Flint said watching the Rockport reservoir, he's never seen the water flow into it the way it is right now.
At Echo Reservoir, he said, the basin can hold 19,000 more cubic feet of water and has 205,000 cubic feet left to pass through its gates.
Brian MacNamara, of the Utah office of the National Weather Service, said what's most likely to happen -- temperatures in the 80s for a week or more -- is what we don't want to happen.
"We've had an incredibly cold and incredibly wet spring," he said, noting that rain has fallen on snowpack.
He said there was 200 percent of normal precipitation in April and 225 percent of normal in May.
MacNamara said the only hope of averting severe flooding is for temperatures to stay low so water can come down off the mountain slowly.
In an interview, Ted Wilson, senior adviser to the governor, described Weber County as the epicenter of flood damage this spring.
"This is kind of the hot spot," Wilson said, noting that he and the governor had gotten a visual image Tuesday morning of the damages by flying over the Wasatch Front.
At the news conference, Lance Davenport, commissioner with the Utah Department of Public Safety, said there have been 10 different reports of rock and mud slides in Utah and 15 different counties with flood issues thus far.
But Weber County Commissioner Kerry Gibson said he was encouraged that Herbert had chosen to visit Weber County.
"I think the governor being here is a good sign he is willing to help us where appropriate," Gibson said.
"We know we have responsibilities on the river that we can't afford to take care of on the county level," he said.
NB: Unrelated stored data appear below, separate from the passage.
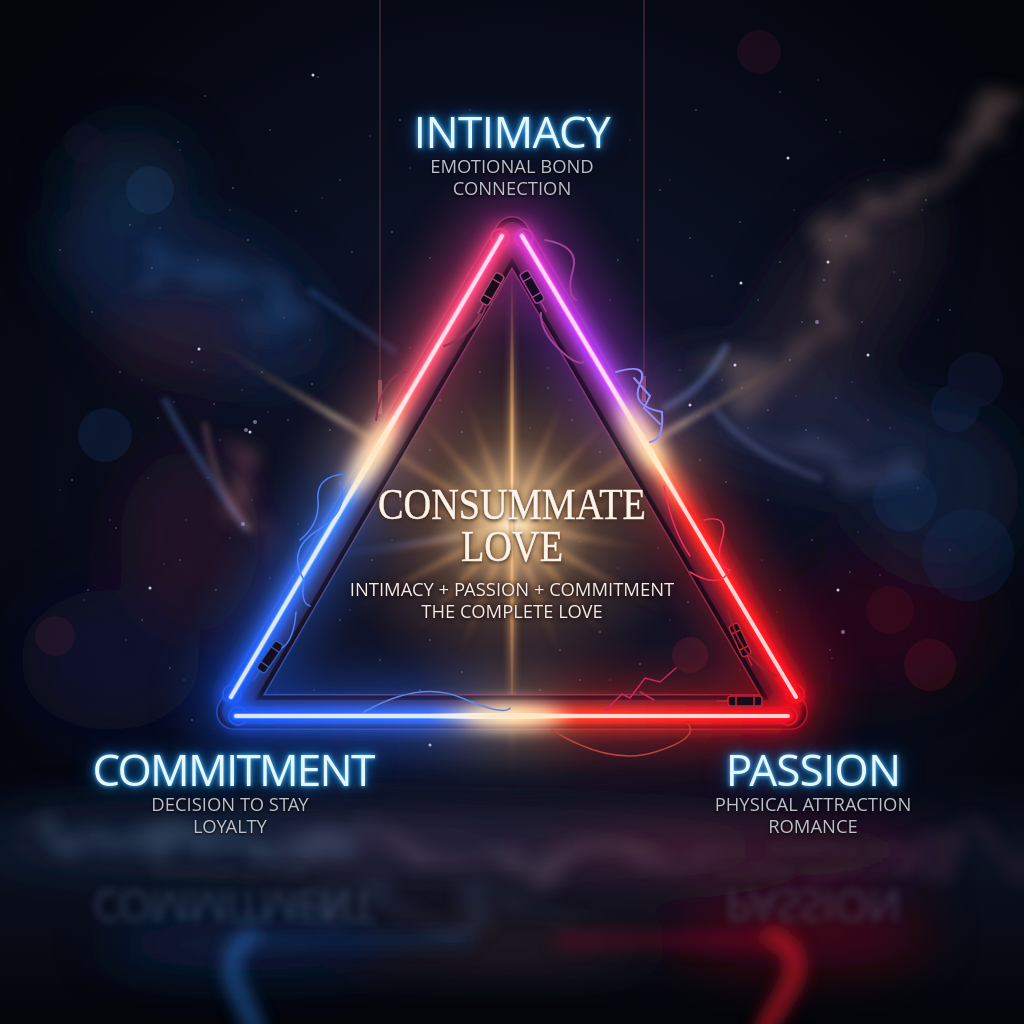
<!DOCTYPE html>
<html lang="en">
<head>
<meta charset="utf-8">
<title>Triangle of Love</title>
<style>
:root {
  --night: #04060d;
  --blue: #1f5bff;
  --red: #ff1020;
  --pink: #ff3c82;
  --violet: #c238f0;
  --warm: #ffd9ae;
  --label: #e6f8ff;
  --label-glow: #1c8fe0;
  --detail: #bcc0cb;
  --title: #fdf3ea;
}
* { margin: 0; box-sizing: border-box; }
html, body { width: 1024px; height: 1024px; overflow: hidden; background: var(--night); }
.poster { position: relative; width: 1024px; height: 1024px; overflow: hidden; font-family: "Open Sans", "Noto Sans", sans-serif; text-align: center; }
.scene { position: absolute; inset: 0; display: block; }
.corner { position: absolute; width: 320px; white-space: nowrap; }
.corner h2 { font-size: 44px; line-height: 44px; font-weight: 500; color: var(--label); margin-bottom: 2px; text-shadow: 0 0 4px #5cc4ff, 0 0 12px var(--label-glow), 0 0 24px #0e5cae; }
.corner p { font-size: 18.4px; line-height: 21.5px; color: var(--detail); text-shadow: 0 1px 3px #000; }
.intimacy { left: 352px; top: 109px; }
.intimacy h2 { letter-spacing: -0.6px; }
.commitment { left: 70px; top: 747px; }
.commitment h2 { letter-spacing: -1.8px; margin-left: 6px; }
.passion { left: 653px; top: 747px; }
.passion h2 { letter-spacing: -0.8px; }
.reflection { top: 840px; transform: scaleY(-1); filter: blur(4px); opacity: .36; }
.reflection h2 { color: #6f8fae; text-shadow: none; }
.reflection p { opacity: .45; }
.center { position: absolute; left: 312px; top: 484px; width: 400px; white-space: nowrap; }
.center h1 { font: 400 44px/42px "Liberation Serif", "Noto Serif", serif; color: var(--title); transform: scaleX(.87); margin: 0 -30px 10px; -webkit-text-stroke: .5px var(--title); text-shadow: 0 2px 4px #3a2418, 0 0 10px #5a3a28; }
.center p { font-size: 18.4px; line-height: 21.5px; color: #f1ece8; text-shadow: 0 1px 4px #1a0f10, 0 0 6px #2a1a1a; }
</style>
</head>
<body>
<main class="poster">
<svg class="scene" viewBox="0 0 1024 1024" width="1024" height="1024" aria-hidden="true">
  <defs>
    <radialGradient id="sky" gradientUnits="userSpaceOnUse" cx="512" cy="480" r="640">
      <stop offset="0" stop-color="#1b1628"/><stop offset=".45" stop-color="#0b1022"/><stop offset="1" stop-color="#03050b"/>
    </radialGradient>
    <linearGradient id="floor" x2="0" y2="1">
      <stop offset="0" stop-color="#0c1120" stop-opacity="0"/><stop offset=".3" stop-color="#0d1222"/><stop offset="1" stop-color="#03050a"/>
    </linearGradient>
    <radialGradient id="flare">
      <stop offset="0" stop-color="#fff6e0"/><stop offset=".18" stop-color="#ffe0a8" stop-opacity=".85"/><stop offset=".45" stop-color="#d99a5c" stop-opacity=".4"/><stop offset="1" stop-color="#8a4a3a" stop-opacity="0"/>
    </radialGradient>
    <radialGradient id="ray">
      <stop offset="0" stop-color="#fff0cc"/><stop offset=".4" stop-color="#eeb070" stop-opacity=".55"/><stop offset="1" stop-color="#b5643a" stop-opacity="0"/>
    </radialGradient>
    <linearGradient id="tubeLeft" gradientUnits="userSpaceOnUse" x1="502" y1="236" x2="231" y2="697">
      <stop offset="0" stop-color="#ff3c82"/><stop offset=".33" stop-color="#ff5a70"/><stop offset=".47" stop-color="#ffc79a"/><stop offset=".58" stop-color="#4a86ff"/><stop offset="1" stop-color="#1f5bff"/>
    </linearGradient>
    <linearGradient id="tubeRight" gradientUnits="userSpaceOnUse" x1="522" y1="236" x2="796" y2="697">
      <stop offset="0" stop-color="#e238c8"/><stop offset=".25" stop-color="#b83cff"/><stop offset=".38" stop-color="#c25cf0"/><stop offset=".47" stop-color="#ffc088"/><stop offset=".6" stop-color="#ff2a28"/><stop offset="1" stop-color="#ff1020"/>
    </linearGradient>
    <linearGradient id="tubeBase" gradientUnits="userSpaceOnUse" x1="236" y1="716" x2="788" y2="716">
      <stop offset="0" stop-color="#1f5bff"/><stop offset=".35" stop-color="#3a70ff"/><stop offset=".5" stop-color="#ffcf95"/><stop offset=".62" stop-color="#ff3a28"/><stop offset="1" stop-color="#ff1020"/>
    </linearGradient>
    <linearGradient id="rim" gradientUnits="userSpaceOnUse" x1="215" y1="0" x2="808" y2="0">
      <stop offset="0" stop-color="#2c57c8"/><stop offset=".28" stop-color="#735078"/><stop offset=".5" stop-color="#a0306e"/><stop offset=".7" stop-color="#8a3a70"/><stop offset="1" stop-color="#d01a2a"/>
    </linearGradient>
    <filter id="blur3" x="-20%" y="-20%" width="140%" height="140%"><feGaussianBlur stdDeviation="3"/></filter>
    <filter id="blur9" x="-20%" y="-20%" width="140%" height="140%"><feGaussianBlur stdDeviation="9"/></filter>
    <filter id="blur26" x="-40%" y="-40%" width="180%" height="180%"><feGaussianBlur stdDeviation="26"/></filter>
    <filter id="cloud" x="-40%" y="-40%" width="180%" height="180%">
      <feTurbulence type="fractalNoise" baseFrequency=".012 .016" numOctaves="4" seed="8" result="noise"/>
      <feDisplacementMap in="SourceGraphic" in2="noise" scale="110" xChannelSelector="R" yChannelSelector="G"/>
      <feGaussianBlur stdDeviation="9"/>
    </filter>
    <g id="tubes" fill="none" stroke-linecap="round">
      <path d="M502 236L231 697" stroke="url(#tubeLeft)"/>
      <path d="M522 236L796 697" stroke="url(#tubeRight)"/>
      <path d="M236 716H788" stroke="url(#tubeBase)"/>
    </g>
    <polygon id="spike" points="0,-190 5,0 0,190 -5,0" fill="url(#ray)"/>
    <g id="clip">
      <rect x="-5" y="-17" width="10" height="34" rx="3" fill="#150d1c" stroke-width="1.5"/>
      <path d="M-5 -9H5M-5 9H5M0 17V28" stroke-width="1.5" fill="none"/>
    </g>
  </defs>

  <rect width="1024" height="1024" fill="url(#sky)"/>

  <g id="nebula">
    <g filter="url(#blur26)">
      <ellipse cx="190" cy="290" rx="150" ry="70" fill="#123262" opacity=".5" transform="rotate(25 190 290)"/>
      <ellipse cx="130" cy="180" rx="60" ry="50" fill="#133052" opacity=".5"/>
      <ellipse cx="180" cy="340" rx="70" ry="40" fill="#4a1522" opacity=".4"/>
      <ellipse cx="190" cy="540" rx="70" ry="90" fill="#3a142c" opacity=".45"/>
      <ellipse cx="790" cy="420" rx="150" ry="55" fill="#2b3358" opacity=".5" transform="rotate(15 790 420)"/>
      <ellipse cx="840" cy="300" rx="55" ry="130" fill="#372a35" opacity=".55" transform="rotate(35 840 300)"/>
      <ellipse cx="940" cy="490" rx="80" ry="80" fill="#10254a" opacity=".55"/>
      <ellipse cx="880" cy="620" rx="100" ry="70" fill="#3c0c18" opacity=".5"/>
      <ellipse cx="110" cy="660" rx="90" ry="70" fill="#111c3c" opacity=".5"/>
    </g>
    <g fill="none" stroke-linecap="round" filter="url(#cloud)">
      <path d="M1010 90Q940 190 870 220T830 330Q780 390 720 380" stroke="#8a6a66" stroke-width="20" opacity=".45"/>
      <path d="M730 420Q800 480 910 460" stroke="#56618c" stroke-width="16" opacity=".5"/>
      <path d="M140 260Q220 270 300 330" stroke="#2a538c" stroke-width="24" opacity=".4"/>
      <path d="M220 430Q230 500 270 540" stroke="#8a5560" stroke-width="14" opacity=".55"/>
    </g>
    <g fill="none" stroke-linecap="round" filter="url(#blur3)">
      <path d="M165 400Q190 450 245 528" stroke="#4f7ac0" stroke-width="5" opacity=".5"/>
      <path d="M205 425Q215 490 250 530" stroke="#b07a80" stroke-width="5" opacity=".4"/>
      <path d="M310 290L395 352" stroke="#4468b0" stroke-width="4" opacity=".5"/>
      <path d="M726 346Q706 388 664 408" stroke="#7c97d0" stroke-width="5" opacity=".55"/>
      <path d="M715 410Q750 455 820 478" stroke="#7580b8" stroke-width="5" opacity=".4"/>
    </g>
    <g opacity=".2">
      <circle cx="759" cy="52" r="22" fill="#6c1838"/><circle cx="84" cy="143" r="20" fill="#2b1c3c"/>
      <circle cx="105" cy="435" r="27" fill="#1f4a88"/><circle cx="150" cy="190" r="24" fill="#24588c"/>
      <circle cx="955" cy="408" r="24" fill="#203a70"/><circle cx="905" cy="500" r="32" fill="#1a4078"/>
      <circle cx="968" cy="555" r="46" fill="#16386c"/><circle cx="930" cy="665" r="26" fill="#8a1c30"/>
      <circle cx="890" cy="610" r="24" fill="#70162a"/><circle cx="55" cy="636" r="20" fill="#6a2740"/>
      <circle cx="690" cy="655" r="18" fill="#a02a3c"/><circle cx="975" cy="380" r="28" fill="#24305c"/>
    </g>
  </g>

  <g id="stars" fill="none" stroke-linecap="round">
    <path id="star-dust" stroke="#aebbe0" stroke-width="1.4" opacity=".65" d="M60 250h0M92 312h0M130 225h0M152 268h0M178 142h0M205 96h0M233 188h0M248 240h0M270 130h0M296 211h0M318 77h0M340 180h0M352 252h0M120 372h0M158 418h0M192 362h0M214 404h0M262 372h0M288 420h0M312 384h0M330 430h0M72 480h0M116 528h0M180 560h0M216 590h0M142 620h0M88 590h0M170 668h0M192 720h0M400 120h0M392 232h0M430 258h0M618 260h0M660 190h0M690 238h0M712 276h0M740 222h0M758 300h0M780 262h0M802 322h0M824 280h0M846 236h0M862 322h0M790 360h0M742 388h0M768 410h0M806 430h0M836 398h0M868 420h0M700 460h0M726 482h0M768 500h0M812 540h0M850 572h0M780 590h0M830 650h0M900 280h0M926 200h0M884 160h0M826 120h0M780 92h0M696 110h0M950 310h0M440 400h0M462 432h0M480 372h0M548 388h0M572 420h0M600 452h0M430 450h0M400 500h0M372 560h0M340 620h0M380 660h0M430 640h0M462 672h0M560 650h0M600 632h0M640 664h0M688 602h0M420 690h0M540 690h0M580 680h0"/>
    <use href="#star-dust" transform="rotate(180 505 400)" opacity=".55"/>
    <path stroke="#e6ecff" stroke-width="3" opacity=".85" d="M250 432h0M199 349h0M313 75h0M788 158h0M741 283h0M868 355h0M690 405h0M150 588h0M280 612h0M838 590h0M655 505h0M430 745h0M735 365h0M828 262h0"/>
    <path stroke="#b9a8d8" stroke-width="4" opacity=".6" d="M246 430h0M255 422h0M843 632h0M243 524h0M817 322h0"/>
  </g>

  <g id="floor-plane">
    <rect y="770" width="1024" height="254" fill="url(#floor)"/>
    <g filter="url(#blur26)">
      <ellipse cx="240" cy="838" rx="250" ry="22" fill="#26416c" opacity=".5"/>
      <ellipse cx="520" cy="846" rx="250" ry="26" fill="#4a3450" opacity=".55"/>
      <ellipse cx="740" cy="850" rx="190" ry="28" fill="#6a1d34" opacity=".5"/>
      <ellipse cx="800" cy="935" rx="130" ry="34" fill="#7a0c1c" opacity=".5"/>
      <ellipse cx="250" cy="945" rx="150" ry="26" fill="#123a80" opacity=".4"/>
      <ellipse cx="512" cy="945" rx="140" ry="12" fill="#8a5460" opacity=".45"/>
    </g>
    <g fill="none" stroke-linecap="round" filter="url(#blur9)">
      <path d="M252 936Q222 950 236 986L256 1030" stroke="#2a78d8" stroke-width="13" opacity=".7"/>
      <path d="M772 936Q806 950 790 986L764 1030" stroke="#e01c28" stroke-width="16" opacity=".75"/>
      <path d="M260 940H470" stroke="#1c4ea0" stroke-width="8" opacity=".45"/>
      <path d="M560 940H765" stroke="#a0182c" stroke-width="10" opacity=".5"/>
    </g>
    <g filter="url(#cloud)" opacity=".3">
      <ellipse cx="180" cy="840" rx="190" ry="7" fill="#7088a8"/>
      <ellipse cx="560" cy="850" rx="210" ry="8" fill="#8a6a84"/>
      <ellipse cx="900" cy="860" rx="130" ry="7" fill="#70405c"/>
      <ellipse cx="420" cy="905" rx="170" ry="6" fill="#46587c"/>
    </g>
  </g>

  <g id="cables" fill="none" stroke="#4a2c38" stroke-width="1.3">
    <path d="M380 0V410M644 0V400"/>
    <path d="M380 380V414M644 376V402" stroke="#7a4050" stroke-width="4"/>
  </g>

  <g id="burst">
    <g filter="url(#blur3)">
      <polygon points="512,530 150,305 512,518" fill="url(#ray)" opacity=".6"/>
      <polygon points="512,530 850,325 512,518" fill="url(#ray)" opacity=".6"/>
      <polygon points="512,532 330,556 512,524" fill="#4b8cff" opacity=".4"/>
      <g transform="translate(512 525)">
        <use href="#spike" transform="rotate(22) scale(1 .8)"/><use href="#spike" transform="rotate(42) scale(1 .85)"/>
        <use href="#spike" transform="rotate(62)"/><use href="#spike" transform="rotate(78) scale(1 .8)"/>
        <use href="#spike" transform="rotate(100) scale(1 .8)"/><use href="#spike" transform="rotate(120)"/>
        <use href="#spike" transform="rotate(140) scale(1 .85)"/><use href="#spike" transform="rotate(160) scale(1 .8)"/>
        <use href="#spike" transform="scale(1.5 1.45)"/>
      </g>
    </g>
    <circle cx="512" cy="520" r="185" fill="url(#flare)" opacity=".75"/>
    <circle cx="512" cy="525" r="75" fill="url(#flare)" opacity=".8"/>
    <use href="#spike" transform="translate(512 500) scale(.8 1.35)"/>
  </g>

  <g id="neon-triangle">
    <use href="#tubes" stroke-width="70" opacity=".42" filter="url(#blur26)"/>
    <g fill="none" stroke-linejoin="round">
      <path d="M512 234L234 712H790Z" stroke="url(#rim)" stroke-width="36" opacity=".75"/>
      <path d="M512 234L234 712H790Z" stroke="#140b1a" stroke-width="33"/>
      <path d="M512 234L234 712H790Z" stroke="url(#rim)" stroke-width="24" opacity=".35"/>
    </g>
    <g fill="#1a0d20" stroke="url(#rim)" stroke-width="2">
      <circle cx="500" cy="238" r="9"/><circle cx="524" cy="238" r="9"/>
      <circle cx="232" cy="694" r="9"/><circle cx="238" cy="716" r="9"/>
      <circle cx="795" cy="694" r="9"/><circle cx="788" cy="716" r="9"/>
    </g>
    <use href="#tubes" stroke-width="24" filter="url(#blur9)"/>
    <use href="#tubes" stroke-width="13" filter="url(#blur3)"/>
    <use href="#tubes" stroke-width="9"/>
    <use href="#tubes" stroke-width="6" style="filter:brightness(1.5)"/>
    <g stroke="#fff2ee" stroke-width="4" stroke-linecap="round" opacity=".85">
      <path d="M502 236L231 697M522 236L796 697M236 716H788"/>
    </g>
    <g fill="#ffe2b8" filter="url(#blur9)">
      <ellipse cx="372" cy="456" rx="10" ry="42" transform="rotate(30 372 456)"/>
      <ellipse cx="640" cy="436" rx="10" ry="38" transform="rotate(-31 640 436)"/>
      <ellipse cx="512" cy="716" rx="48" ry="9"/>
    </g>
  </g>

  <g id="wiring" fill="none" stroke-linecap="round" stroke-width="1.5">
    <use href="#clip" stroke="#b04470" transform="translate(492 289) rotate(30)"/>
    <use href="#clip" stroke="#a83cae" transform="translate(532 287) rotate(-30)"/>
    <use href="#clip" stroke="#2d5cc0" transform="translate(270 657) rotate(35)"/>
    <use href="#clip" stroke="#c02434" transform="translate(740 640) rotate(-25)"/>
    <use href="#clip" stroke="#c02434" transform="translate(745 701) rotate(90)"/>
    <path d="M480 314Q468 338 444 346M486 306Q478 328 460 336M376 420Q382 376 406 372" stroke="#8a3555" stroke-width="2"/>
    <path d="M541 313Q540 330 558 348T584 362M545 240Q580 246 573 270T576 300" stroke="#a2409c" stroke-width="2"/>
    <path d="M345 474Q316 476 318 500T300 540M340 482Q350 510 318 530T304 580Q300 604 310 606M296 612Q294 640 282 648" stroke="#4a82ff"/>
    <path d="M616 372Q650 362 640 384T662 412Q664 440 650 442M634 378L650 396 644 408 660 424" stroke="#8f8cff" stroke-width="2"/>
    <path d="M704 520Q730 514 722 540T730 570Q720 590 690 572M664 486Q672 530 690 556" stroke="#ff2c54"/>
    <path d="M728 610Q736 640 750 656T776 676" stroke="#a01c2c" stroke-width="2"/>
    <path d="M364 712Q420 680 462 698T510 708" stroke="#5c86e8"/>
    <path d="M552 730Q610 766 655 752T688 724" stroke="#c0403c"/>
    <path d="M606 710L622 694 630 698 645 678 660 682 676 668M640 692L654 700" stroke="#d42460"/>
  </g>
</svg>

<section class="corner intimacy">
  <h2>INTIMACY</h2>
  <p>EMOTIONAL BOND<br>CONNECTION</p>
</section>
<section class="center">
  <h1>CONSUMMATE<br>LOVE</h1>
  <p>INTIMACY + PASSION + COMMITMENT<br>THE COMPLETE LOVE</p>
</section>
<section class="corner commitment">
  <h2>COMMITMENT</h2>
  <p>DECISION TO STAY<br>LOYALTY</p>
</section>
<section class="corner passion">
  <h2>PASSION</h2>
  <p>PHYSICAL ATTRACTION<br>ROMANCE</p>
</section>
<div class="corner commitment reflection" aria-hidden="true">
  <h2>COMMITMENT</h2>
  <p>DECISION TO STAY<br>LOYALTY</p>
</div>
<div class="corner passion reflection" aria-hidden="true">
  <h2>PASSION</h2>
  <p>PHYSICAL ATTRACTION<br>ROMANCE</p>
</div>
</main>
</body>
</html>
Last week, the Weber County Commission declared a local emergency, asking for the state to assist with a number of projects to address flooding as officials stated they were bracing for $90 million of economic impact.
The price tag for these local projects has been estimated at about $22 million.
The projects include creating an opening at Ogden Bay Refuge for the Weber River to empty into the Great Salt Lake, dredging the Weber River of silt, riprapping of the damaged river banks, creating a "Little Weber" diversionary channel in northwestern Weber County and assisting in the stabilization and repair of the Old Snow Basin road.